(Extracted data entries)
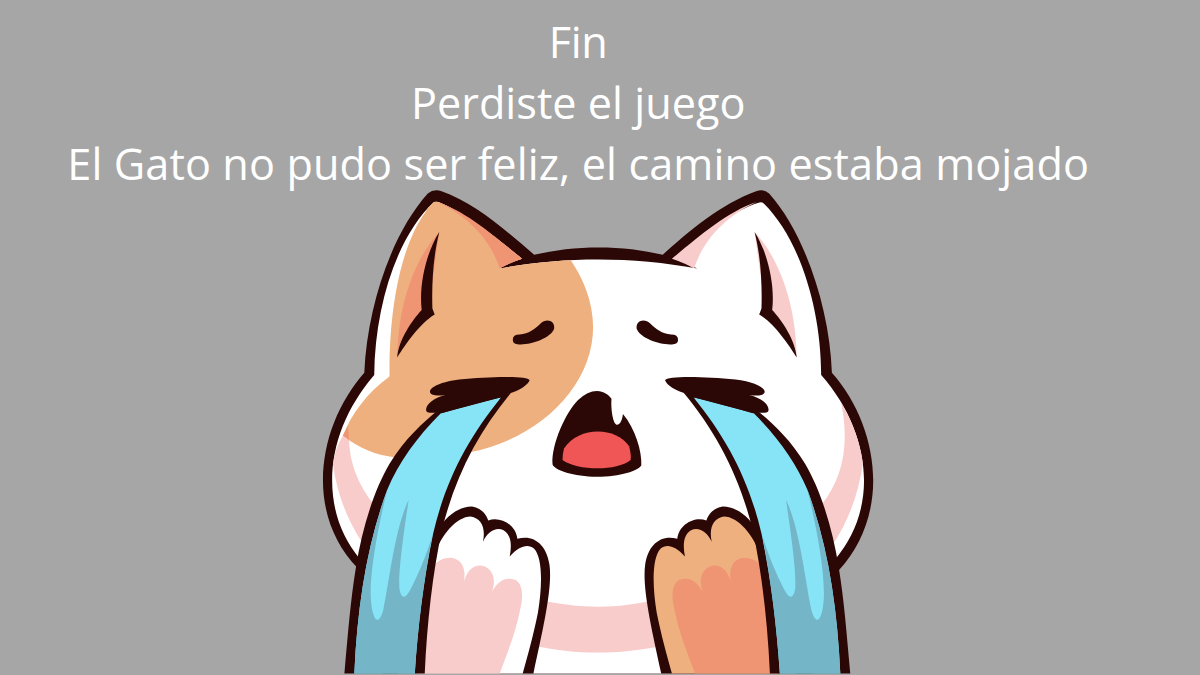
<!DOCTYPE html>
<html lang="es">
<head>
<meta charset="utf-8">
<title>Fin del juego</title>
<link rel="stylesheet" href="https://fonts.googleapis.com/css2?family=Open+Sans:wght@400&display=swap">
<style>
:root {
  --background: #a6a6a6;
  --text: #ffffff;
  --ink: #2b0806;
  --fur: #ffffff;
  --patch: #efb07f;
  --patch-shade: #ef9573;
  --blush: #f9cccc;
  --tear: #87e4f7;
  --tear-shade: #74b5c7;
  --tongue: #f05656;
}
* { margin: 0; padding: 0; box-sizing: border-box; }
html, body { width: 1200px; height: 675px; overflow: hidden; background: var(--background); }
.end-screen { display: block; width: 1200px; height: 675px; }
.message { font-family: "Open Sans", "Noto Sans", sans-serif; font-size: 56.5px; font-weight: 400; fill: var(--text); text-anchor: middle; }
.ink { fill: var(--ink); }
.fur { fill: var(--fur); }
.patch { fill: var(--patch); }
.patch-shade { fill: var(--patch-shade); }
.blush { fill: var(--blush); }
.tear { fill: var(--tear); }
.tear-shade { fill: var(--tear-shade); }
.tongue { fill: var(--tongue); }
.paw-fur { fill: var(--paw-fur); }
.paw-pad { fill: var(--paw-pad); }
.paw-left { --paw-fur: var(--fur); --paw-pad: var(--blush); }
.paw-right { --paw-fur: var(--patch); --paw-pad: var(--patch-shade); }
.ear-left { --ear-shade: var(--patch-shade); }
.ear-right { --ear-shade: var(--blush); }
.ear-shade { fill: var(--ear-shade); }
</style>
</head>
<body>
<main>
<svg class="end-screen" viewBox="0 0 1568 882" xmlns="http://www.w3.org/2000/svg">
  <defs>
    <path id="head-shape" d="M489 490C490 400 518 310 567 264Q570 263 573 264C610 279 650 312 682 338Q664 344 652 351C735 335 828 335 911 351Q898 344 881 338C914 312 953 277 991 265Q995 263 998 266C1043 310 1073 400 1073 490C1110 532 1129 582 1129 628C1129 668 1115 702 1092 730L1040 760V880H520V760L470 730C447 702 434 668 434 628C434 580 453 532 489 490Z"/>
    <clipPath id="head-clip"><use href="#head-shape"/></clipPath>

    <g id="ear">
      <path class="ear-shade" d="M571 264C612 282 642 315 653 351Q664 344 682 338C650 312 610 276 571 264Z"/>
      <path class="ear-shade" d="M574 303C540 340 520 400 519 467L560 405Z"/>
      <path class="ink" d="M574 303C558 328 547 370 551 405C538 419 521 444 519 467C530 450 548 423 568 411L565 403C564 370 566 335 574 303Z"/>
    </g>

    <path id="brow" class="ink" d="M670 444Q670 437 679 437C691 436 699 430 706 423C714 415 726 419 724 430C719 442 694 451 678 450Q670 450 670 444Z"/>

    <g id="paw">
      <path class="ink" d="M573 692C582 675 600 661 618 662C628 664 635 671 638 680C653 674 674 685 676 704C698 698 714 712 718 738C722 768 710 820 697 880H540L550 740Z"/>
      <path class="paw-fur" d="M568 726C575 700 597 675 615 675C629 677 635 690 631 708C637 695 648 688 658 693C668 699 669 712 666 727C679 713 690 710 698 717C710 730 708 770 703 800C697 830 690 855 683 880H540L550 740Z"/>
      <path class="paw-pad" d="M560 745C573 728 592 724 602 735C607 742 608 750 606 760C611 743 622 736 633 740C645 746 648 757 643 773C651 758 662 753 674 758C683 764 684 778 680 795C673 830 662 855 653 880H545Z"/>
    </g>

    <g id="tear-stream">
      <path class="ink" d="M450 880C455 825 458 785 465 742C473 690 489 640 509 606C530 572 552 553 572 536L668 513C625 565 596 620 578 690C565 750 558 815 555 880Z"/>
      <path class="tear" d="M576 540L655 519C612 572 583 625 566 697C553 760 546 820 542 880H463C467 790 480 710 506 640C521 604 545 571 576 540Z"/>
      <path class="tear-shade" d="M506 640C490 705 482 760 485 788C488 815 496 816 501 796C509 758 516 690 534 653C527 700 520 750 522 770C525 784 530 782 536 771C548 748 557 725 565 700C553 760 546 820 542 880H463C467 790 480 710 506 640Z"/>
    </g>

    <path id="closed-eye" class="ink" d="M692 497C690 491 640 492 600 496C575 499 560 507 562 513C564 518 574 517 582 516C565 520 555 530 557 537C559 541 568 538 577 540C604 532 630 525 655 519L652 523L662 515C679 511 690 503 692 497Z"/>
  </defs>

  <rect width="1568" height="882" style="fill:var(--background)"/>

  <g class="message">
    <text x="755.5" y="76" textLength="77">Fin</text>
    <text x="755.5" y="155" textLength="437">Perdiste el juego</text>
    <text x="755.5" y="235" textLength="1335">El Gato no pudo ser feliz, el camino estaba mojado</text>
  </g>

  <g role="img" aria-label="Gato llorando a mares">
    <g id="head">
      <path class="ink" d="M476 487C480 400 512 305 559 253Q567 246 577 250C620 265 660 300 698 333C750 320 815 320 866 333C900 302 943 266 988 250Q998 246 1005 253C1050 303 1084 400 1087 487C1121 525 1141 578 1141 628C1141 672 1125 714 1097 744L1060 770V880H500V770L467 742C438 712 422 672 422 628C422 575 443 525 476 487Z"/>
      <use class="fur" href="#head-shape"/>
      <g clip-path="url(#head-clip)">
        <path class="patch" d="M556 277C528 315 508 390 509 492C480 513 460 540 448 569C468 585 490 595 520 598C555 600 590 597 614 591C705 573 775 505 775 427C775 395 762 362 743 336L652 345L690 338L567 258Z"/>
        <path class="blush" d="M448 569Q437 588 435 606C440 645 454 680 474 710L490 661C468 635 457 605 456 575Z"/>
        <path class="patch-shade" d="M455 557L448 569L456 575Z"/>
        <path class="blush" d="M1098 521C1110 575 1104 622 1073 660L1088 712C1109 680 1122 645 1128 603C1123 570 1113 545 1098 521Z"/>
      </g>
      <use class="ear-left" href="#ear"/>
      <use class="ear-right" href="#ear" transform="translate(1560 0) scale(-1 1)"/>
    </g>

    <path id="chest-band" class="blush" d="M700 783C760 796 805 796 860 783L870 843C805 856 755 856 695 843Z"/>

    <g id="paws">
      <use class="paw-left" href="#paw"/>
      <use class="paw-right" href="#paw" transform="translate(1561 0) scale(-1 1)"/>
    </g>

    <g id="tears">
      <use href="#tear-stream"/>
      <use href="#tear-stream" transform="translate(1561 0) scale(-1 1)"/>
    </g>

    <g id="face">
      <use href="#brow"/>
      <use href="#brow" transform="translate(1556 0) scale(-1 1)"/>
      <use href="#closed-eye"/>
      <use href="#closed-eye" transform="translate(1561 0) scale(-1 1)"/>
      <path class="ink" d="M780 511C789 511 795 516 799 521C798 535 801 554 806 555C811 555 813 548 814 541C830 560 839 590 838 608C835 615 810 623 780 623C750 623 724 614 722 607C720 580 740 538 755 523Q768 511 780 511Z"/>
      <path class="tongue" d="M737 586C756 557 804 557 822 583Q825 594 824 601C806 616 754 615 735 601Q735 593 737 586Z"/>
    </g>
  </g>
</svg>
</main>
</body>
</html>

→ Problem statement
What you return must match the lines from the top of the data through the line with "block; width: 1200px;" exactly, with the pictures removed.

→ Solution for this exercise
<!DOCTYPE html>
<html lang="es">
<head>
<meta charset="utf-8">
<title>Fin del juego</title>
<link rel="stylesheet" href="https://fonts.googleapis.com/css2?family=Open+Sans:wght@400&display=swap">
<style>
:root {
  --background: #a6a6a6;
  --text: #ffffff;
  --ink: #2b0806;
  --fur: #ffffff;
  --patch: #efb07f;
  --patch-shade: #ef9573;
  --blush: #f9cccc;
  --tear: #87e4f7;
  --tear-shade: #74b5c7;
  --tongue: #f05656;
}
* { margin: 0; padding: 0; box-sizing: border-box; }
html, body { width: 1200px; height: 675px; overflow: hidden; background: var(--background); }
.end-screen { display: block; width: 1200px; height: 675px; }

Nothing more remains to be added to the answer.